So, when you hear two sets of pickups, played in identical tests, and one sounds more aggressive and more biting, you’re not necessarily hearing something that sounds ‘more’?ù like SRV. What you’re hearing is a set of pickups that has higher output, and therefore, at the same pickup height, will slam more signal into the first preamp tube than a less overwound set of pickups.

THIS, alone, is not a great deciding factor. You can alway make a set of pickups sound hotter and more gritty through the use of effects.

UPDATE It’s important to realize that the signal level alone is not the “dirty” part of the pickup. The overwinding affects the shape and sound of the treble. In extreme cases it can sound brittle and harsh. This is the grit that can’t so easily be undone.

Look At The Window, Not Through It

So, if a pickup’s quality is not necessarily reflected in how ‘gritty’?ù it sounds, what should you listen for then? For strat style pickups, pristine, transparent treble, and balanced tone across the spectrum are what I listen for.

But how do you listen for transparency and balance?

Did you ever look through a window, without looking AT the window? Then, when you looked AT the window, you noticed how dirty it is? When evaluating a pickup’s transparency and balance, you kind of need to look AT the window instead of through it.


Don’t ignore “gritty” and “aggressive”, but remember, those things can always be added. Instead, focus on how pleasing the grit sounds. Is it piercing? Shrill?

Look AT the grit, not through it.


Don’t ignore “fatness”, but remember, there is a number of ways to add bass and midrange. Instead, listen to the fatness. Do the low notes have clarity, or do they sound muddy? Do they sound like a truck engine from inside the cab, or standing in front of the open hood?

Look AT the fatness, not through it.

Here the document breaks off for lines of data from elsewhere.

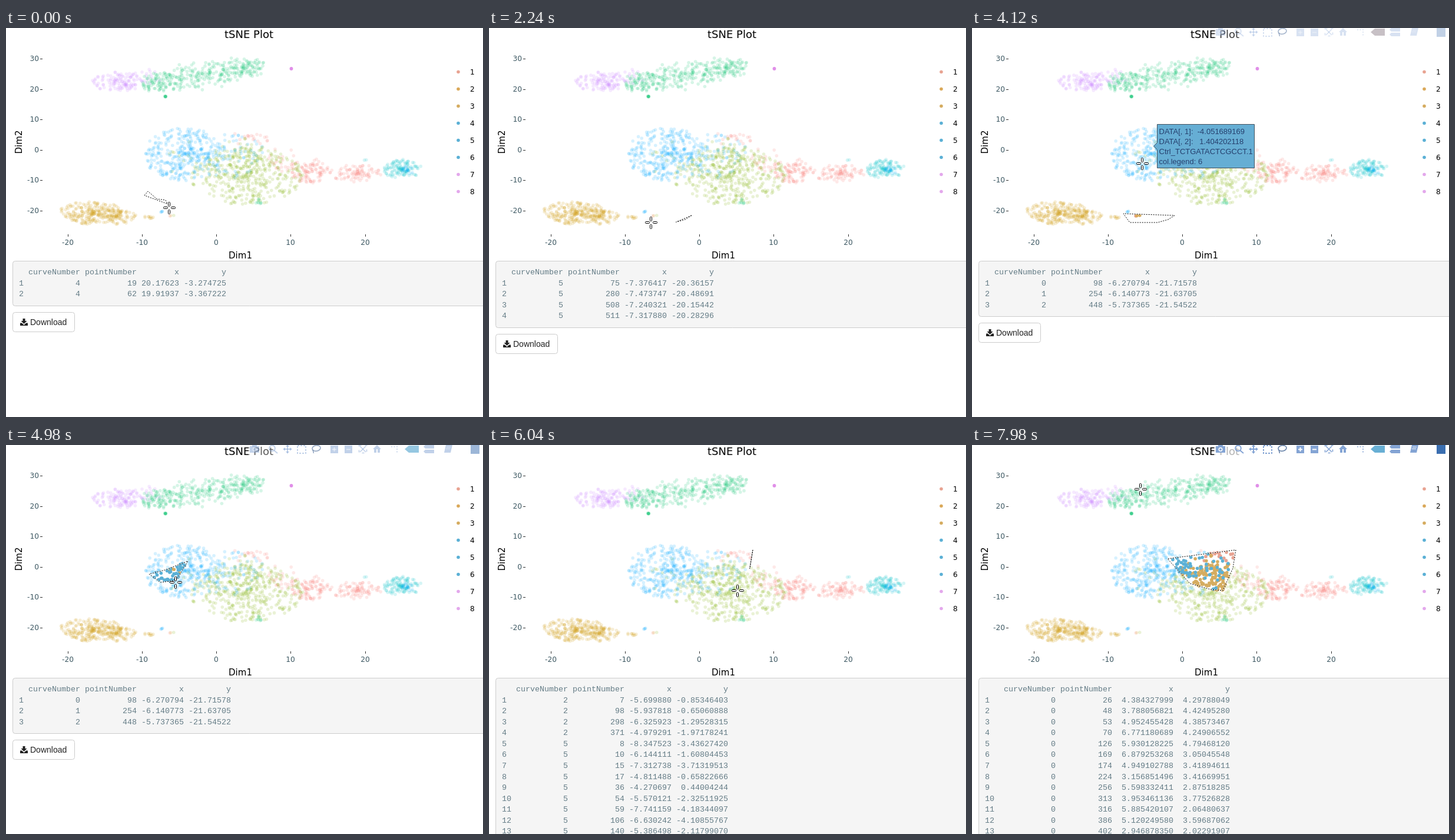
These frames come from a looping animation (810 by 660 pixels, 8 s). An HTML page with a canvas:

```html
<!DOCTYPE html>
<html lang="en">
<head>
<meta charset="utf-8">
<title>tSNE Plot</title>
<style>
  html, body { margin: 0; width: 810px; height: 660px; overflow: hidden; background: #fff; }
  canvas { display: block; }
</style>
</head>
<body>
<canvas id="stage" width="810" height="660"></canvas>
<script>
const ctx = document.getElementById('stage').getContext('2d');
const LOOP = 8000, LAG = 180;
const SANS = '"DejaVu Sans", Verdana, sans-serif';
const ARIAL = '"Liberation Sans", Arial, sans-serif';
const MONO = '"Liberation Mono", "Courier New", monospace';

// Colours per group: faint markers, and the solid ones used for selection and legend
const FAINT = ['', '#F8766D', '#CD9600', '#7CAE00', '#00BE67', '#00BFC4', '#00A9FF', '#C77CFF'];
const SOLID = ['', '#E8A392', '#DAA95A', '#D5AC60', '#5BB0D5', '#5BB0D5', '#5BB0D5', '#E3A8EC', '#E3A8EC'];

const clamp = v => Math.max(0, Math.min(1, v));

// ---------- points, in plot units mapped to pixels ----------
const toX = v => 357.2 + 12.62 * v, toY = v => 206.8 - 5.16 * v;
const fromX = px => (px - 357.2) / 12.62, fromY = px => (206.8 - px) / 5.16;

let seed = 20177;
function rnd() {
  seed = (seed + 0x6D2B79F5) | 0;
  let r = Math.imul(seed ^ (seed >>> 15), 1 | seed);
  r = (r + Math.imul(r ^ (r >>> 7), 61 | r)) ^ r;
  return ((r ^ (r >>> 14)) >>> 0) / 4294967296;
}

// Known points: group, number within the group, x, y
const points = [
  [5, 19, 20.17623, -3.274725], [5, 62, 19.91937, -3.367222],
  [6, 75, -7.376417, -20.36157], [6, 280, -7.473747, -20.48691],
  [6, 508, -7.240321, -20.15442], [6, 511, -7.317880, -20.28296],
  [1, 98, -6.270794, -21.71578], [2, 254, -6.140773, -21.63705], [3, 448, -5.737365, -21.54522]
].map(([g, n, x, y]) => ({ g, n, x, y, px: toX(x), py: toY(y) }));

function dot(g, px, py) {
  points.push({ g, n: Math.floor(rnd() * 520), x: fromX(px), y: fromY(py), px, py });
}
function blob(n, g, cx, cy, rx, ry) {
  while (n--) {
    const a = rnd() * 2 * Math.PI, r = rnd() ** 0.7;
    dot(g, cx + rx * r * Math.cos(a), cy + ry * r * Math.sin(a));
  }
}

blob(110, 7, 189, 91, 43, 17);
blob(20, 7, 236, 84, 27, 17);
for (let i = 0; i < 340; i++) {
  const u = rnd(), half = 28 * Math.sin(Math.PI * (0.15 + 0.68 * u));
  dot(4, 232 + 206 * u, 95 - 31 * u + (rnd() + rnd() - 1) * half);
}
blob(8, 4, 270.5, 116, 1, 1);
blob(20, 1, 410, 187, 38, 12);
blob(20, 1, 468, 226, 34, 24);
blob(100, 1, 515, 243, 38, 22);
blob(90, 1, 592, 246, 46, 15);
blob(210, 2, 145, 313, 54, 20);
blob(80, 2, 188, 319, 33, 14);
blob(9, 2, 241, 322, 10, 3);
blob(400, 3, 408, 250, 96, 50);
blob(45, 3, 397, 214, 46, 31);
blob(10, 3, 287, 216, 42, 30);
blob(340, 6, 304, 214, 70, 45);
blob(60, 6, 385, 216, 54, 42);
blob(120, 5, 672, 239, 34, 16);
blob(14, 6, 681, 242, 10, 8);
blob(8, 4, 430, 292, 8, 7);

// ---------- pointer and lassos: waypoints are evenly spaced in time ----------
const strokes = [
  { from: -1400, to: 700, lasso: true, xy: [235, 284, 241, 277, 256, 290, 271, 292, 277, 305, 277, 318, 267, 320] },
  { from: 900, to: 1530, xy: [267, 320, 344, 318] },
  { from: 1720, to: 2450, lasso: true, xy: [344, 318, 333, 325, 315, 330, 268, 330, 257, 315] },
  { from: 3080, to: 3600, xy: [257, 315, 281, 283, 300, 205] },
  { from: 4000, to: 4120, xy: [300, 205, 289, 230] },
  { from: 4200, to: 4800, lasso: true, xy: [289, 230, 309, 197, 270, 212, 243, 219, 262, 233] },
  { from: 4880, to: 5530, xy: [262, 233, 433, 234] },
  { from: 5530, to: 5650, xy: [433, 234, 448, 178] },
  { from: 5700, to: 6480, lasso: true, xy: [448, 178, 443, 209, 426, 247, 405, 245, 370, 235, 332, 193] },
  { from: 7360, to: 7540, xy: [332, 193, 310, 100] },
  { from: 7840, to: 7980, xy: [310, 100, 286, 75] }
];
const lassos = strokes.filter(s => s.lasso);
const latest = (list, t) => list.filter(s => s.from <= t).pop();

function along({ from, to, xy }, t) {
  const last = xy.length / 2 - 1;
  const pos = clamp((t - from) / (to - from)) * last;
  const i = Math.min(Math.floor(pos), last - 1), u = pos - i;
  const mix = k => xy[2 * i + k] * (1 - u) + xy[2 * i + 2 + k] * u;
  return { i, x: mix(0), y: mix(1) };
}
function lassoPath(stroke, t) {
  const end = along(stroke, t), path = new Path2D();
  for (let i = 0; i <= end.i; i++) path.lineTo(stroke.xy[2 * i], stroke.xy[2 * i + 1]);
  path.lineTo(end.x, end.y);
  path.closePath();
  return path;
}
const inside = path => p => ctx.isPointInPath(path, p.px, p.py);

// ---------- tables of the selected points ----------
function makeTable(from, chosen, xDigits, yDigits) {
  const rows = chosen.sort((a, b) => a.g - b.g || a.n - b.n).map(p =>
    [String(p.g - 1), String(p.n), p.x.toFixed(xDigits), p.y.toFixed(yDigits)]);
  const heads = ['curveNumber', 'pointNumber', 'x', 'y'];
  const widths = heads.map((h, c) => 1 + Math.max(h.length, ...rows.map(r => r[c].length)));
  const nameWidth = String(rows.length).length;
  const line = (name, cells) => name.padEnd(nameWidth) + cells.map((s, c) => s.padStart(widths[c])).join('');
  return { from, lines: [line('', heads), ...rows.map((r, i) => line(String(i + 1), r))].slice(0, 14) };
}
const selection = k => points.filter(inside(lassoPath(lassos[k], LOOP)));
const tables = [
  makeTable(0, points.slice(0, 2), 5, 6),
  makeTable(1100, selection(0), 6, 5),
  makeTable(3150, selection(1), 6, 5),
  makeTable(5200, selection(2), 6, 8),
  makeTable(7000, selection(3), 9, 8)
];

// ---------- hover labels ----------
const GREEN = ['#30C55A', '#7A3030', '#4A4A35'];
const TAN = ['#DCAC66', '#66402F', '#7A3A20'];
const BLUE = ['#66AED4', '#26406E', '#44525E'];
const labels = [
  [1000, 1660, 287, 318, GREEN, '-5.737364522', '-21.545221061', 'TAAGGGCTGCTGTA', 3],
  [3150, 3450, 254, 316, TAN, '-8.348908656', '-21.198315423', 'GGAGAGACGTGAGG', 2],
  [3520, 4140, 308, 200, BLUE, '-4.051689169', '1.404202118', 'TCTGATACTCGCCT', 6],
  [5000, 5640, 268, 249, GREEN, '-7.222394265', '-8.231920606', 'TGATCACTCTCGCT', 3],
  [7450, 7880, 338, 64, GREEN, '-1.527318046', '27.640915238', 'GATTACCTGACTCA', 4]
];

// ---------- drawing helpers ----------
function text(s, x, y, font, color, align = 'left') {
  ctx.font = font;
  ctx.fillStyle = color;
  ctx.textAlign = align;
  ctx.fillText(s, x, y);
}
function disc(x, y, r, color) {
  ctx.fillStyle = color;
  ctx.beginPath();
  ctx.arc(x, y, r, 0, 7);
  ctx.fill();
}
function poly(...xy) {
  ctx.beginPath();
  for (let i = 0; i < xy.length; i += 2) ctx.lineTo(xy[i], xy[i + 1]);
  ctx.closePath();
  ctx.fill();
}
function seg(x0, y0, x1, y1) {
  ctx.beginPath();
  ctx.moveTo(x0, y0);
  ctx.lineTo(x1, y1);
  ctx.stroke();
}
function panel(x, y, w, h, fill, stroke, r) {
  ctx.beginPath();
  ctx.roundRect(x + 0.5, y + 0.5, w, h, r);
  ctx.fillStyle = fill;
  ctx.fill();
  ctx.strokeStyle = stroke;
  ctx.lineWidth = 1;
  ctx.stroke();
}
function dashed(shape, ...dash) {
  ctx.setLineDash(dash);
  shape();
  ctx.setLineDash([]);
}

function drawAxes() {
  const tick = '12.2px ' + SANS, ink = '#3F5A64';
  text('tSNE Plot', 412.5, 17, '18px ' + SANS, '#000', 'center');
  text('Dim1', 398, 391, '15px ' + SANS, '#000', 'center');
  ctx.save();
  ctx.translate(27, 193.5);
  ctx.rotate(-Math.PI / 2);
  text('Dim2', 0, 0, '15px ' + SANS, '#000', 'center');
  ctx.restore();
  for (let v = -20; v <= 30; v += 10) {
    const x = Math.round(toX(v)), y = Math.round(toY(v));
    text(v, 56, y + 4, tick, ink, 'right');
    ctx.fillStyle = '#333';
    ctx.fillRect(58, y, 4, 1);
    if (v > 20) continue;
    ctx.fillRect(x, 350, 1, 4);
    text(v, x, 368, tick, ink, 'center');
  }
  for (let g = 1; g <= 8; g++) {
    const y = 45.5 + 29 * g;
    disc(768, y, 2.8, SOLID[g]);
    text(g, 788, y + 4.5, tick, '#000');
  }
}

function drawPoints(path) {
  const picked = points.filter(inside(path));
  ctx.globalAlpha = 0.16;
  for (const p of points) if (!picked.includes(p)) disc(p.px, p.py, 2.8, FAINT[p.g]);
  ctx.globalAlpha = 1;
  disc(484.5, 69, 2.9, '#E08FE8');
  for (const p of picked) disc(p.px, p.py, 2.8, SOLID[p.g]);
}

function drawLasso(path) {
  ctx.lineWidth = 1;
  ctx.strokeStyle = '#fff';
  ctx.stroke(path);
  ctx.strokeStyle = '#000';
  dashed(() => ctx.stroke(path), 2, 2);
}

function drawTable(t) {
  const { lines } = latest(tables, t);
  const h = Math.round(20 + 18.57 * lines.length);
  panel(11, 395, 820, h, '#F5F5F5', '#CCC', 4);
  lines.forEach((s, i) => text(s, 22, Math.round(418 + 18.57 * i), '13.33px ' + MONO, '#647C86'));

  const y = 406 + h;
  panel(11, y, 105, 33, '#fff', '#CCC', 4);
  text('Download', 41, y + 22, '14px ' + ARIAL, '#222');
  ctx.fillStyle = '#222';
  ctx.fillRect(28.5, y + 11, 4, 5);
  poly(25.5, y + 15, 35.5, y + 15, 30.5, y + 20);
  poly(24, y + 18.5, 27, y + 18.5, 30.5, y + 22, 34, y + 18.5, 37, y + 18.5, 37, y + 23, 24, y + 23);
}

function modebarAlpha(t) {
  const spans = [[900, 1720], [3080, 4010], [4880, 5690], [6960, 9000]];
  return Math.max(...spans.map(([a, b]) => Math.min(clamp((t - a) / 200), clamp(1 - (t - b) / 160))));
}

function drawModebar(t) {
  const alpha = modebarAlpha(t);
  if (!alpha) return;
  ctx.save();
  ctx.globalAlpha = alpha;
  ctx.fillStyle = 'rgba(255,255,255,0.7)';
  ctx.fillRect(411, 0, 399, 20);
  const ink = '#84A4D4';
  ctx.fillStyle = ctx.strokeStyle = ink;
  ctx.lineWidth = 2;
  // camera
  ctx.fillRect(414, 2, 16, 11);
  ctx.fillRect(418, 0, 8, 3);
  disc(422, 7.5, 3.5, '#fff');
  disc(422, 7.5, 2, ink);
  // zoom
  ctx.beginPath();
  ctx.arc(452, 5.5, 4.8, 0, 7);
  ctx.stroke();
  seg(455, 9, 461, 14);
  // pan
  seg(472, 7, 484, 7);
  seg(478, 1, 478, 13);
  for (const s of [-1, 1]) {
    poly(478 + 8 * s, 7, 478 + 4 * s, 4, 478 + 4 * s, 10);
    poly(478, 7 + 8 * s, 475, 7 + 4 * s, 481, 7 + 4 * s);
  }
  // box select
  dashed(() => ctx.strokeRect(495, 1, 14, 13), 3, 2);
  // zoom in and out
  for (const x of [551, 575]) {
    ctx.fillStyle = ink;
    ctx.fillRect(x, 1, 13, 13);
    ctx.fillStyle = '#fff';
    ctx.fillRect(x + 3, 6.5, 7, 2);
  }
  ctx.fillRect(556.5, 4, 2, 7);
  ctx.fillStyle = ink;
  // autoscale
  ctx.lineWidth = 1.6;
  seg(601, 2, 611, 12);
  seg(611, 2, 601, 12);
  dashed(() => ctx.strokeRect(599.5, 0.5, 13, 13), 4, 6);
  // home
  poly(623, 7, 630, 0, 637, 7);
  ctx.fillRect(625, 7, 4, 6);
  ctx.fillRect(631, 7, 4, 6);
  // spike lines
  dashed(() => { seg(654, 3, 665, 3); seg(664, 6, 664, 13); }, 2, 2.5);
  // compare labels
  for (const y of [0, 8]) poly(709, y + 3, 712, y, 727, y, 727, y + 6, 712, y + 6);
  // book
  poly(747, 0, 758, 0, 755, 13, 744, 13);
  ctx.fillStyle = '#fff';
  ctx.fillRect(748, 3, 7, 1);
  ctx.fillRect(747, 6, 7, 1);
  ctx.fillStyle = '#3A6EB0';
  ctx.fillRect(789, 0, 15, 15);
  // the two active buttons
  ctx.globalAlpha = 0.4 + 0.6 * alpha;
  ctx.strokeStyle = '#6681A8';
  ctx.beginPath();
  ctx.ellipse(527, 5.5, 7, 4.8, -0.15, 0, 7);
  ctx.stroke();
  seg(521, 8, 522.5, 14);
  ctx.fillStyle = t > 3080 && t < 4300 ? '#9F949C' : '#68AFD4';
  poly(677, 7, 684, 1, 701, 1, 701, 13, 684, 13);
  ctx.restore();
}

function drawLabel(t) {
  const hit = labels.find(l => t >= l[0] && t < l[1]);
  if (!hit) return;
  const [, , tipX, tipY, [fill, ink, edge], x, y, cell, group] = hit;
  const lines = ['DATA[, 1]: ' + x.padStart(13), 'DATA[, 2]: ' + y.padStart(13),
    `Ctrl_${cell}.1`, 'col.legend: ' + group];
  const font = '13px ' + ARIAL;
  ctx.font = font;
  const w = Math.round(Math.max(...lines.map(s => ctx.measureText(s).width)) + 6);
  const left = tipX + 6.5, top = tipY - 36.5, bottom = tipY + 37.5;
  ctx.fillStyle = fill;
  poly(tipX + 0.5, tipY + 0.5, left, tipY - 5.5, left, top, left + w, top,
    left + w, bottom, left, bottom, left, tipY + 6.5);
  ctx.strokeStyle = edge;
  ctx.lineWidth = 1;
  ctx.stroke();
  lines.forEach((s, i) => text(s, left + 3, top + 16 + 17 * i, font, ink));
}

function drawPointer(t) {
  const at = along(latest(strokes, t), t);
  const x = Math.round(at.x), y = Math.round(at.y);
  for (const d of [-10, 3]) {
    panel(x - 2, y + d, 3, 7, '#fff', '#000', 1);
    panel(x + d, y - 2, 7, 3, '#fff', '#000', 1);
  }
}

function draw(t) {
  ctx.fillStyle = '#fff';
  ctx.fillRect(0, 0, 810, 660);
  const path = lassoPath(latest(lassos, t - LAG), t - LAG);
  drawAxes();
  drawPoints(path);
  drawLasso(path);
  drawTable(t);
  drawModebar(t);
  drawLabel(t);
  drawPointer(t);
}

let begin;
function tick(now) {
  begin ??= now;
  draw((now - begin) % LOOP);
  requestAnimationFrame(tick);
}
draw(0);
requestAnimationFrame(tick);
</script>
</body>
</html>
```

If one set of pickups has more treble, don’t ignore it, but remember, treble can be boosted or cut. Instead, listen to how clear the treble is. Is it shrill or is it pleasing? Does it have a ‘ssssss’?ù sound, or a ‘shhhhhh’?ù sound? That’s not a great metahpor but hopefully it will make sense.

Look AT the treble, not through it.

What Is Better?

If I can leave you with one thought it is this.

The factors that make a set of pickups sound better are not always what you first hear. As you step back and learn to look AT the window instead of through it, you’ll begin to hear things you didn’t hear before.

Of course, some factors of good tone are subjective. Knowing all of this, some people will still pick gritty pickups over smooth pickups because they WANT that sound, all the time.

And that’s OK. I just want you to be able to hear the difference and understand it :-)